Additional readings: Chavdarova, T. Economy and Sociology. American Economic Sociology after 1970].

4. Reading List

Date

Lecture

Lecturer – Vladimirov

 1.

What is economic sociology? Subject, methods, connections with other disciplines. Wide and narrow understanding of economy. The concept of institutions. Comparison of classical economic and sociological perspectives.

 
 2.

Scientific status of economic sociology. Methodological "individualism" and methodological holism. Positivism and interpretative pluralism. Science and values.

 
 3.

Economic sociology in the teachings of Adam Smith, T. Malthus, D. Ricardo, K. Marx and the neo-classics.

 
 4.

Economic sociology in Germany: G. Simmel, W. Sombart, M. Weber

 
 5.

Social consequences of capitalism: E. Durkheim and T. Veblen

 
 6.

The "Great Depression" and the decline of liberal capitalism: K. Polanyi and J. Shumpeter

 
 7.

Written exam on parts 1 and 2

 
 8.

Theories of underdeveloped regions’ modernization

 
 9.

Criticisms against the theories of modernization

 
 10.

Upsurge and decline of Keynesian "Welfare state"

 
 11.

The crisis of Fordism and the emergence of flexible production models

 
 12.

The market and the state in the developed countries (pluralism and neo-corporatism)

 
 13.

The market and the state in the centrally planned state and transitional economies

 
 14.

Globalization and the national economic models

 
 15.

Economic and sociological neo-institutionalism

 
 16.

Essay on Part 3

 

 

5. Teaching Methodology

The main instructional method is the lecture and it is combined with numerous case studies of up-to-date research studies and discussions. At the end of each lecture, the limits of the studied approaches when applied to studying contemporary economic phenomena are outlined.

 

6. Assessment

The overall evaluation of students is composed of two exams. The first one is a written exam on the classical heritage of economic sociology (40% of the final grade) and the second one is a written essay (60% of the final grade). The essay should be an attempt at applying the economic sociology’s approaches to the explanation of contemporary economic problems, transforming economies included. The assessment criteria are deep understanding of economic sociology’s methodology and skills for its application to specific cases (research, analysis, assessment).

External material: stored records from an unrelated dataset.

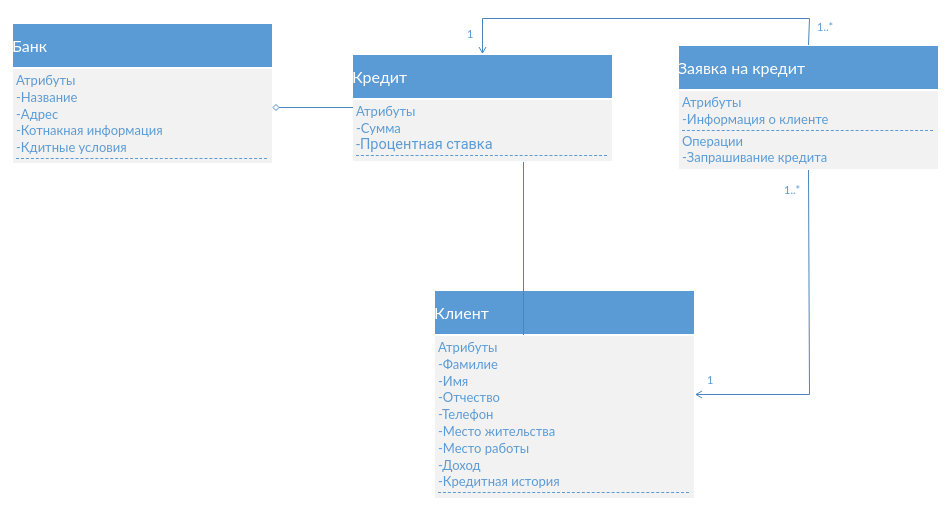
<!DOCTYPE html>
<html lang="ru">
<head>
<meta charset="utf-8">
<title>Диаграмма классов: кредит</title>
<style>
:root {
  --blue: #5b9bd5;
  --line: #4a86bd;
  --panel: #f2f2f2;
  --paper: #ffffff;
}
* { box-sizing: border-box; margin: 0; padding: 0; }
body { width: 951px; height: 512px; overflow: hidden; background: var(--paper); }
.diagram {
  position: relative;
  width: 951px;
  height: 512px;
  overflow: hidden;
  font-family: Lato, "Noto Sans", sans-serif;
  color: var(--blue);
}
.class-node {
  position: absolute;
  width: 259px;
  display: flex;
  flex-direction: column;
  gap: 2px;
}
.bank { left: 13px; top: 24px; height: 139px; }
.credit { left: 353px; top: 55px; height: 106px; }
.request { left: 679px; top: 46px; height: 123px; }
.client { left: 435px; top: 291px; height: 207px; }
.class-node h2 {
  flex: 0 0 43px;
  display: flex;
  align-items: center;
  background: var(--blue);
  color: var(--paper);
  font-size: 16px;
  font-weight: 400;
  line-height: 20px;
  text-indent: -1px;
  white-space: nowrap;
}
.members {
  flex: 1;
  padding: 3px 5px 0 3px;
  background: var(--panel);
  font-size: 13px;
  line-height: 16.8px;
  white-space: nowrap;
}
.members h3 { font-size: inherit; font-weight: 400; }
.members ul { list-style: none; }
.members li { height: 16.8px; }
.members hr { border: 0; border-top: 1px dashed var(--blue); margin: 2px 0; }
.members .rate { font-family: Roboto, sans-serif; font-size: 14.5px; }
.connectors { position: absolute; left: 0; top: 0; }
.multiplicity { position: absolute; font-size: 11px; line-height: 14px; white-space: nowrap; }
.credit-end { left: 467px; top: 27px; }
.request-top { left: 817px; top: 20px; }
.request-bottom { left: 784px; top: 183px; }
.client-end { left: 707px; top: 373px; }
</style>
</head>
<body>
<main class="diagram">
  <section class="class-node bank">
    <h2>Банк</h2>
    <div class="members">
      <h3>Атрибуты</h3>
      <ul>
        <li>-Название</li>
        <li>-Адрес</li>
        <li>-Котнакная информация</li>
        <li>-Кдитные условия</li>
      </ul>
      <hr>
    </div>
  </section>

  <section class="class-node credit">
    <h2>Кредит</h2>
    <div class="members">
      <h3>Атрибуты</h3>
      <ul>
        <li>-Сумма</li>
        <li class="rate">-Процентная ставка</li>
      </ul>
      <hr>
    </div>
  </section>

  <section class="class-node request">
    <h2>Заявка на кредит</h2>
    <div class="members">
      <h3>Атрибуты</h3>
      <ul>
        <li>-Информация о клиенте</li>
      </ul>
      <hr>
      <h3>Операции</h3>
      <ul>
        <li>-Запрашивание кредита</li>
      </ul>
    </div>
  </section>

  <section class="class-node client">
    <h2>Клиент</h2>
    <div class="members">
      <h3>Атрибуты</h3>
      <ul>
        <li>-Фамилие</li>
        <li>-Имя</li>
        <li>-Отчество</li>
        <li>-Телефон</li>
        <li>-Место жительства</li>
        <li>-Место работы</li>
        <li>-Доход</li>
        <li>-Кредитная история</li>
      </ul>
      <hr>
    </div>
  </section>

  <svg class="connectors" width="951" height="512" viewBox="0 0 951 512" fill="none" stroke="var(--line)" stroke-width="1" aria-hidden="true">
    <g class="bank-credit">
      <line x1="279" y1="107.5" x2="353" y2="107.5"/>
      <polygon points="273,107.5 276,104.5 279,107.5 276,110.5" fill="var(--paper)"/>
    </g>
    <line class="credit-client" x1="523.5" y1="162" x2="523.5" y2="335"/>
    <g class="request-credit">
      <path d="M808.5 45L809.5 18.5H482.5V53"/>
      <path d="M479 47L482.5 53L486 47"/>
    </g>
    <g class="request-client">
      <path d="M808.5 170L809.5 394.5H696"/>
      <path d="M702 391L696 394.5L702 398"/>
    </g>
  </svg>

  <span class="multiplicity credit-end">1</span>
  <span class="multiplicity request-top">1..*</span>
  <span class="multiplicity request-bottom">1..*</span>
  <span class="multiplicity client-end">1</span>
</main>
</body>
</html>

   crc  .  syllabi collection  .  alumni syllabi  .  sociology  .